4. Retail warehouse management
NarrowBand IoT can serve an array of functions in warehouses, including inventory tracking and overseeing the movement of products. In addition, it can be used to monitor the ambient temperature of perishable products and optimize warehouse layouts.
5. Smarter agriculture in rural areas
With the assistance of NB-IoT, producers can now use sensor data to arrive at informed decisions on how to best care for their agricultural produce. This is because NB-IoT is suitable for remote locations, even if they do not have LTE coverage.
Are there any Barriers to NB-IoT Implementation?
Before deploying NB-IoT at scale, it is important to factor in the following considerations:
1. Limited mobility of IoT devices
Transfers between cell towers allow mobile devices to maintain connectivity while traveling from one tower to another. The method requires more energy on NB-IoT devices because it triggers the registration procedure to be replicated multiple times. Therefore, Narrowband-IoT cannot be considered as low-power if the device portability is high. This implies that it has restrictions for smartwatches and GPS trackers.
2. Relatively slow data transfers
The average data transfer rate for NB-IoT is about 20 KbPS, which is substantially lower than LTE-M’s 1 Mbps. Neither system is appropriate for video relationships, but LTE-M allows voice transmissions. This renders it ideal for use cases such as in-car communication systems. The sluggish data transit rate makes NB-IoT technology extremely power efficient but restricts its potential uses.
3. Challenges arising from deploying in a depreciating network vs. on LTE
As the vast majority of carriers shift to LTE support, implementation may become a challenge. When NB-IoT is implemented in a sideband, the initial expenses for creating operating software could increase. Lastly, there is the possibility that the biggest names in ISP might raise licensing fees for using even this underutilized spectrum band.

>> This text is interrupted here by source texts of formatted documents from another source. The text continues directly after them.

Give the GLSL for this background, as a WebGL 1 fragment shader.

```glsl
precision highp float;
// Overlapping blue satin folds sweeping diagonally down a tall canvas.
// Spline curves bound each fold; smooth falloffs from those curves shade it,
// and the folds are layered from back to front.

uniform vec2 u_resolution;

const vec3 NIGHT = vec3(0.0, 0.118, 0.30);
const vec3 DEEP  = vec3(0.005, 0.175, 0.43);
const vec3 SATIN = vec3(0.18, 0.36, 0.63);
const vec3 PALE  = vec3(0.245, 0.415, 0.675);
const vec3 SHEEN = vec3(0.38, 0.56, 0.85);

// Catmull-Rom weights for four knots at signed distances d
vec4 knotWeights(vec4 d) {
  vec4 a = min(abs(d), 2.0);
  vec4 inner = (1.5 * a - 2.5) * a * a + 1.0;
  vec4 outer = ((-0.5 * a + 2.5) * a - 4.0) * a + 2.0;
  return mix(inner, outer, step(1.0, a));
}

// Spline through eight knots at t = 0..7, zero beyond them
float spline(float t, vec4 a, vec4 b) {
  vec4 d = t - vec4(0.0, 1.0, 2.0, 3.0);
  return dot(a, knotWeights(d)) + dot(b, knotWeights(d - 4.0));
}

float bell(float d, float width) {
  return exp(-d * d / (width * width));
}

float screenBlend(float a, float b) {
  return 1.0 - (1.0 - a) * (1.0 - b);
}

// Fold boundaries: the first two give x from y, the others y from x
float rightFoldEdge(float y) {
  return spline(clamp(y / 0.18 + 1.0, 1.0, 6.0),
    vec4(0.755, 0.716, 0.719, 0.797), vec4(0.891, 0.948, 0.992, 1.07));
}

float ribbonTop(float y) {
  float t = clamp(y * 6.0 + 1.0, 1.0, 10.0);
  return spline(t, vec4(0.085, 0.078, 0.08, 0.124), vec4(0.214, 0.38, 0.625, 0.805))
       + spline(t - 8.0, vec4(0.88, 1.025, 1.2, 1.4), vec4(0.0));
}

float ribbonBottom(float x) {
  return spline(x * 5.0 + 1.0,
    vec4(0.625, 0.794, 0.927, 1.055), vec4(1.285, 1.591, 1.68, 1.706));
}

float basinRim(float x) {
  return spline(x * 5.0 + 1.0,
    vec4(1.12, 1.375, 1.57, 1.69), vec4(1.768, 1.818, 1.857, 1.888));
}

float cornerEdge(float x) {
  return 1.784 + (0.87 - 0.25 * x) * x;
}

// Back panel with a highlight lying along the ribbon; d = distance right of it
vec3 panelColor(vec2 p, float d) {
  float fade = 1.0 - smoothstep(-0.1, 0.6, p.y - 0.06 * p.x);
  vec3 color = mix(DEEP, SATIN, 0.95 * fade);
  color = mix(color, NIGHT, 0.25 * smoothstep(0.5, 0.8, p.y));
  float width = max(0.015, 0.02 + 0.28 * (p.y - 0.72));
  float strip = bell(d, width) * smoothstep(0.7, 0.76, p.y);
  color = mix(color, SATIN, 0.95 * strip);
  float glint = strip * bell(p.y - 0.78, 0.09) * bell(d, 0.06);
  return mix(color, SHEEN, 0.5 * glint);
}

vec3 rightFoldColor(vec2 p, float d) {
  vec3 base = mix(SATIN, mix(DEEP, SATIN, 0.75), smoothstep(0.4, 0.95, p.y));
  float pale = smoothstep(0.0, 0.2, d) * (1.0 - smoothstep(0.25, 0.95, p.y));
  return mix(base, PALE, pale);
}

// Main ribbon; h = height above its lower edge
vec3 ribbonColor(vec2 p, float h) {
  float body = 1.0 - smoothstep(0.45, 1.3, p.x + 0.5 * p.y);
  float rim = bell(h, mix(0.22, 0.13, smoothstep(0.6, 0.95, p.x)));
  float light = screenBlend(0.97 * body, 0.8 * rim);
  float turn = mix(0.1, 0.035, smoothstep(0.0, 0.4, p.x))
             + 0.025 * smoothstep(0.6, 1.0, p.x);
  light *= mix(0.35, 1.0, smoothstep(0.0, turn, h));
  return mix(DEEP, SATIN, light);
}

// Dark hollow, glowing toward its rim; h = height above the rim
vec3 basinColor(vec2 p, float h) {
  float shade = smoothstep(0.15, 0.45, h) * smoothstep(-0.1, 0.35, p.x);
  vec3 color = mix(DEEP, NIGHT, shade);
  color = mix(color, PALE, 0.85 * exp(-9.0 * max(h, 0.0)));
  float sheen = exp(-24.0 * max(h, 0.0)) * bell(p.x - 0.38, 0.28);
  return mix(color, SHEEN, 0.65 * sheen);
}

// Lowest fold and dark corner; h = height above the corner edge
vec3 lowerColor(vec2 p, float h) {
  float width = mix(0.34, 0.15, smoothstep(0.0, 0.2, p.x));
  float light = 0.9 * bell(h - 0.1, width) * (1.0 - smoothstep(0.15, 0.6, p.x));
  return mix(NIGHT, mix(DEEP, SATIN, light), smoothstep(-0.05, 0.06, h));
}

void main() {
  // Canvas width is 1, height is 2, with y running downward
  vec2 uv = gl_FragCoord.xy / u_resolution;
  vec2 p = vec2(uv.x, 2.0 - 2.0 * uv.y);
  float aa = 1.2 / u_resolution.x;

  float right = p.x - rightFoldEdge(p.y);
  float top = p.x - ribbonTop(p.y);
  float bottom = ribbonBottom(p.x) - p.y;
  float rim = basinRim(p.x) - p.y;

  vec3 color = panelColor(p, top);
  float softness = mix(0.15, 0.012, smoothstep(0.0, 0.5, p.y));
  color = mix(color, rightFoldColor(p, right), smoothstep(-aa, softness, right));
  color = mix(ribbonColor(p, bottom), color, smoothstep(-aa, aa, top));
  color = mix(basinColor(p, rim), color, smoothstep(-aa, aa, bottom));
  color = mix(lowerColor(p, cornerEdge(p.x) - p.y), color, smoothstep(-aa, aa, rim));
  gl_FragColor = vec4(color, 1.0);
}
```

By the close of 2025, low-power wireless networks, such as NB-IoT as well as LTE-M, will be responsible for 52% of cellular IoT connections. Gartner NB-IoT is also an essential component of the LPWA environment. Despite the challenges we mentioned, NarrowBand IoT will prove to be a staple for indoor, long-range IoT networks and one of the most popular Internet of Things protocols for businesses in the years to come.